A school resource officer allegedly told a gay student she would go to hell. Now he’s going away.

The stares and whispers started on the first day of school more than two years ago, when Liv Funk and Hailey Smith silently declared their relationship in the halls of North Bend High School by holding hands.They knew coming out would be hard in the ...
Published: 05/24/18
What is a college’s responsibility to parents when a student is suicidal?

What is a college’s responsibility to parents when a student is suicidal?

CLINTON, N.Y. — In the days after her son Graham hanged himself in his dormitory room at Hamilton College, Gina Burton went about settling his affairs in a blur of efficiency, her grief tinged with a nagging sense that something did not add up.She fi...
Published: 05/24/18
Hillsborough teachers hope to get some, but not all of their raise money

Hillsborough teachers hope to get some, but not all of their raise money

TAMPA — Teachers in Hillsborough County came closer on Wednesday to reaching an agreement with the school district that would give them most, but not all of the pay they expected this past year.The deal, if it happens, will end a year-long conflict t...
Published: 05/23/18
Ridgewood High faithful recall ‘Pride of Pasco’ as school forges a new path

Ridgewood High faithful recall ‘Pride of Pasco’ as school forges a new path

NEW PORT RICHEY — The line snaked through the hallways and into the cafeteria, as the Ridgewood High faithful waited for their chance to secure a piece of the school’s 40-year history.They came by the hundreds — current and former students, staff and...
Published: 05/23/18
Words of wisdom from Class of 2018 on how school shootings have transformed them
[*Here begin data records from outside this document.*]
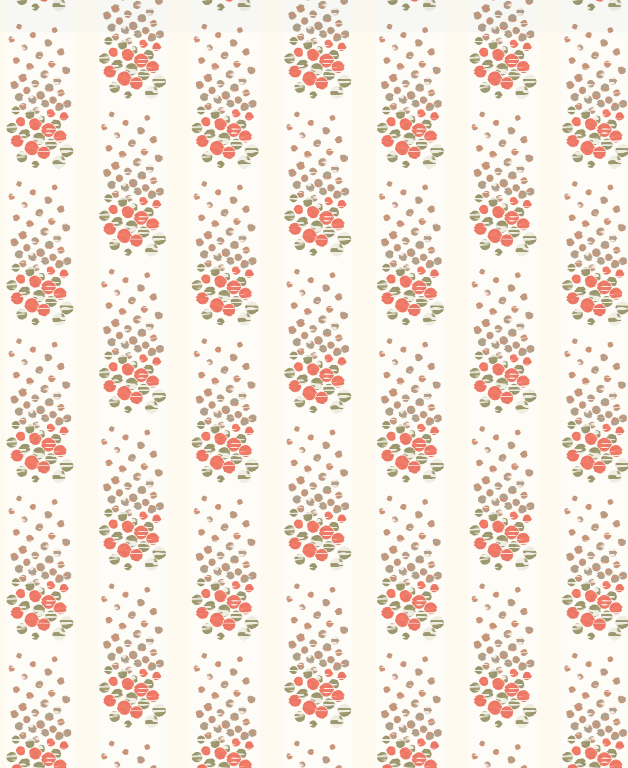
Write a WebGL 1 fragment shader that draws this pattern.

```glsl
precision highp float;

// Striped fabric print: columns of dots that thicken downward into a woven cluster.
// Each tile scatters its dots along a golden-ratio sequence, with rank setting
// height, size and colour; stretched noise frays the edges and the fill.

uniform vec2 u_resolution;

// Layout, in units of one column pitch
const float COLUMNS = 6.78;         // columns across the canvas
const float COLUMN_SHIFT = 0.07;
const float ROW_PITCH = 1.698;      // height of one repeat
const float EVEN_START = 0.176;     // first repeat, measured down from the top
const float ODD_START = 1.124;
const float STRIP_HALF = 0.375;     // half width of the pale strip
const float SPREAD = 0.61;          // width the dot centres cover

// Dots
const int DOTS = 50;
const float GOLDEN = 0.618034;
const float SMALL_R = 0.033;
const float MEDIUM_R = 0.044;
const float CLUSTER_GAIN = 0.027;
const float PALE_R = 0.070;
const float RIM = 0.007;            // cream gap around overlapping dots
const float FRAY = 0.016;

// Colours
const vec3 CREAM = vec3(1.0, 0.98, 0.94);
const vec3 STRIP = vec3(0.992, 0.988, 0.965);
const vec3 RED = vec3(0.92, 0.47, 0.40);
const vec3 ORANGE = vec3(0.84, 0.56, 0.44);
const vec3 TAUPE = vec3(0.69, 0.63, 0.55);
const vec3 OLIVE = vec3(0.61, 0.59, 0.43);
const vec3 TOP_TINT = vec3(0.975, 0.985, 0.99);
const float TOP_BAND = 0.958;       // the tinted band starts at this height

float hash(vec2 p) {
  return fract(sin(dot(p, vec2(127.1, 311.7))) * 43758.5453);
}

float noise(vec2 p) {
  vec2 i = floor(p);
  vec2 f = fract(p);
  f = f * f * (3.0 - 2.0 * f);
  float low = mix(hash(i), hash(i + vec2(1.0, 0.0)), f.x);
  float high = mix(hash(i + vec2(0.0, 1.0)), hash(i + vec2(1.0, 1.0)), f.x);
  return mix(low, high, f.y);
}

// Height of a dot in its tile: loose at the top, dense from the middle down
float dotHeight(float rank) {
  float eased = rank + 0.06 * (sin(3.14159 * rank) + sin(6.28318 * rank));
  return 0.05 + 0.9 * eased;
}

float dotRadius(float h, float pale, float rnd) {
  float r = mix(SMALL_R, MEDIUM_R, smoothstep(0.0, 0.6, h));
  r += CLUSTER_GAIN * smoothstep(0.62, 0.76, h) * (1.0 - smoothstep(0.89, 0.92, h));
  return mix(r * mix(0.82, 1.15, rnd), PALE_R, pale);
}

vec3 dotColour(float h, float parity, float rnd) {
  vec3 loose = mix(ORANGE, TAUPE, smoothstep(0.15, 0.5, h + 0.4 * (rnd - 0.5)));
  vec3 cluster = mix(RED, OLIVE, parity);
  return mix(loose, cluster, step(0.6, h));
}

void main() {
  float pixel = COLUMNS / u_resolution.x;
  vec2 p = gl_FragCoord.xy * pixel;
  float down = u_resolution.y * pixel - p.y;

  // Column and tile coordinates, y running downward
  float column = floor(p.x + COLUMN_SHIFT);
  float x = fract(p.x + COLUMN_SHIFT) - 0.5;
  float start = mix(EVEN_START, ODD_START, mod(column, 2.0));
  vec2 q = vec2(x, mod(down - start, ROW_PITCH));

  // Ground stripes
  float strip = clamp(0.5 + (STRIP_HALF - abs(x)) / pixel, 0.0, 1.0);
  vec3 colour = mix(CREAM, STRIP, strip);

  // Woven texture: flat streaks, colour flecks and sideways fraying
  float streak = noise(q * vec2(11.0, 46.0));
  float fleck = noise(q * vec2(24.0, 50.0) + 17.0);
  vec2 frayed = q + vec2(FRAY * (noise(q * vec2(6.0, 60.0) + 41.0) - 0.5), 0.0);

  // Dots, each laid over the earlier ones
  for (int i = 0; i < DOTS; i++) {
    float n = float(i);
    float rnd = hash(vec2(n, 3.7));
    float across = fract(n * GOLDEN + 0.15);
    float h = dotHeight((n + 0.5) / float(DOTS));
    float pale = step(0.75, across) * step(0.8, h);
    float parity = max(mod(n, 2.0), pale);

    vec2 centre = vec2((across - 0.5) * SPREAD, h * ROW_PITCH);
    centre += 0.03 * (vec2(rnd, hash(vec2(n, 9.1))) - 0.5);
    vec2 d = frayed - centre;
    d.y = mod(d.y + 0.5 * ROW_PITCH, ROW_PITCH) - 0.5 * ROW_PITCH;
    float dist = length(d) - dotRadius(h, pale, rnd);

    // Flecked ink with cream gaps, widest in the olive and pale dots
    float inCluster = step(0.6, h);
    vec3 ink = dotColour(h, parity, rnd);
    vec3 second = mix(mix(TAUPE, ORANGE, step(0.3, h)), ink * 1.06, inCluster);
    ink = mix(ink, second, 0.7 * smoothstep(0.5, 0.7, fleck));
    float limit = mix(0.85, 0.68 + 0.12 * rnd, inCluster * parity);
    limit = mix(limit, 0.38, pale);
    ink = mix(ink, STRIP, 0.85 * smoothstep(limit - 0.1, limit + 0.1, streak));

    float rim = clamp(0.5 - (dist - RIM) / pixel, 0.0, 1.0);
    colour = mix(colour, STRIP, rim * inCluster);
    colour = mix(colour, ink, clamp(0.5 - dist / pixel, 0.0, 1.0));
  }

  // Faint cool band along the top edge
  float band = smoothstep(TOP_BAND - 0.001, TOP_BAND + 0.001, gl_FragCoord.y / u_resolution.y);
  colour *= mix(vec3(1.0), TOP_TINT, band);
  gl_FragColor = vec4(colour, 1.0);
}
```
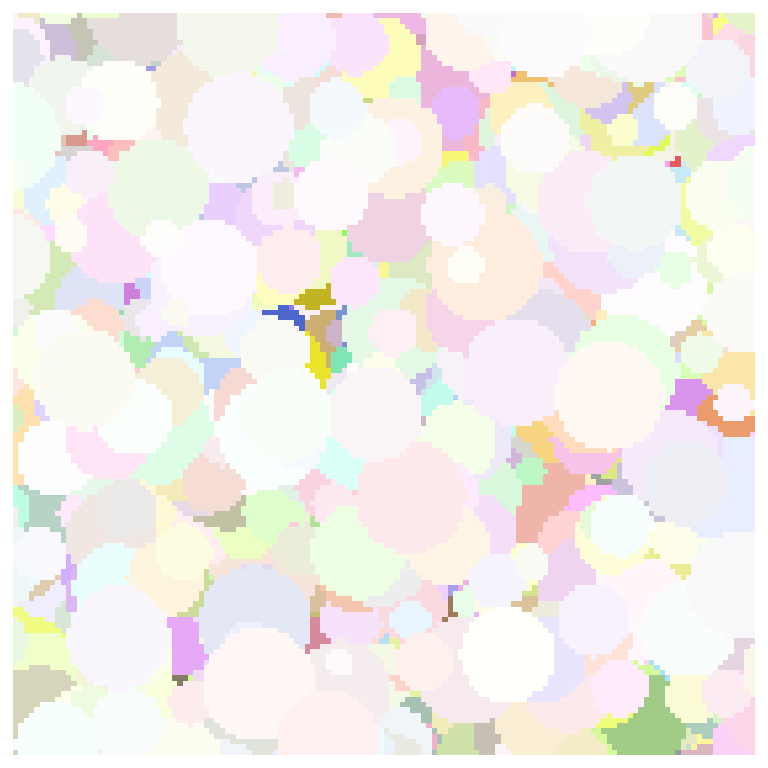
Give the GLSL for this pattern, as a WebGL 1 fragment shader.

```glsl
precision highp float;
// Pastel discs heaped at random on a coarse mosaic inside a thin white frame.
// A jittered grid holds several discs per cell; the one with the highest rank
// covers the rest, and lower ranks are more strongly coloured.

uniform vec2 u_resolution;

const float DISCS_PER_CELL = 7.0;
const float CELL_SIZE = 0.08;

// Four random values from a three-part key
vec4 hash4(vec3 key) {
  vec4 q = fract(key.xyzx * vec4(0.1031, 0.1030, 0.0973, 0.1099));
  q += dot(q, q.wzxy + 33.33);
  return fract((q.xxyz + q.yzzw) * q.zywx);
}

// Buried discs are vivid, the topmost ones nearly white
vec3 discColour(vec3 id, float rank) {
  float strength = 0.04 + 0.96 * (1.0 - rank);
  vec3 ink = pow(hash4(id + vec3(0.0, 0.0, 57.0)).xyz, vec3(1.5));
  return 1.0 - min(strength * ink * vec3(0.85, 1.0, 1.25), 1.0);
}

// Colour of the highest ranked disc over the point
vec3 discHeap(vec2 point) {
  vec2 p = point / CELL_SIZE;
  vec2 home = floor(p);
  float topRank = -1.0;
  vec3 topId = vec3(0.0);

  for (float y = -1.0; y <= 1.0; y++) {
    for (float x = -1.0; x <= 1.0; x++) {
      vec2 cell = home + vec2(x, y);
      for (float k = 0.0; k < DISCS_PER_CELL; k++) {
        vec3 id = vec3(cell + 20.0, k + 1.0);
        vec4 rnd = hash4(id);
        float radius = mix(0.2, 0.93, rnd.z);
        if (rnd.w > topRank && distance(p, cell + rnd.xy) < radius) {
          topRank = rnd.w;
          topId = id;
        }
      }
    }
  }
  return topRank < 0.0 ? vec3(0.3, 0.4, 0.8) : discColour(topId, topRank);
}

void main() {
  float shortSide = min(u_resolution.x, u_resolution.y);
  vec2 uv = (gl_FragCoord.xy - 0.5 * u_resolution) / shortSide + 0.5;

  // Mosaic of 140 by 140 square tiles, each sampled at its centre
  float tile = 0.966 / 140.0;
  vec2 tileCentre = (floor((uv - 0.017) / tile) + 0.5) * tile;
  vec3 colour = discHeap(tileCentre);

  // White frame with a smoothed inner edge
  vec2 fromCentre = abs(uv - 0.5);
  float edge = max(fromCentre.x, fromCentre.y) - 0.483;
  float frame = smoothstep(-0.5, 0.5, edge * shortSide);

  gl_FragColor = vec4(mix(colour, vec3(1.0), frame), 1.0);
}
```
Words of wisdom from Class of 2018 on how school shootings have transformed them

TAMPA — The pain of the Parkland shootings Feb. 14 was fresh on the minds of Hillsborough County’s graduating seniors when about 300 of them received an assignment. Write a 250-word essay on how decades of school shootings have touched y...
Published: 05/23/18
Company in charge of Hillsborough substitute teachers weighs in on problem cases

Company in charge of Hillsborough substitute teachers weighs in on problem cases

TAMPA — The company hired by the Hillsborough County School District to fill more than 170,000 substitute teaching shifts every year is defending its record, saying it works to get to the bottom of allegations against employees, treat them fairly and...
Published: 05/22/18
Updated: 05/25/18
Sheriff: Weeki Wachee High student posted fake school shooting threat

Sheriff: Weeki Wachee High student posted fake school shooting threat

WEEKI WACHEE — A 16-year-old was arrested Tuesday on allegations that she created a fake social media post threatening to shoot students at Weeki Wachee High School, according to the Hernando County Sheriff’s Office.Deputies said the 16-year-old told...
Published: 05/22/18
Hillsborough school district, teachers move closer to pay deal

Hillsborough school district, teachers move closer to pay deal

TAMPA — The Hillsborough County School District and its teachers’ union moved closer to resolving their salary dispute during Monday’s negotiating session — but stopped short of reaching an agreement.The teachers, who have spent this school year work...
Published: 05/21/18
Updated: 05/22/18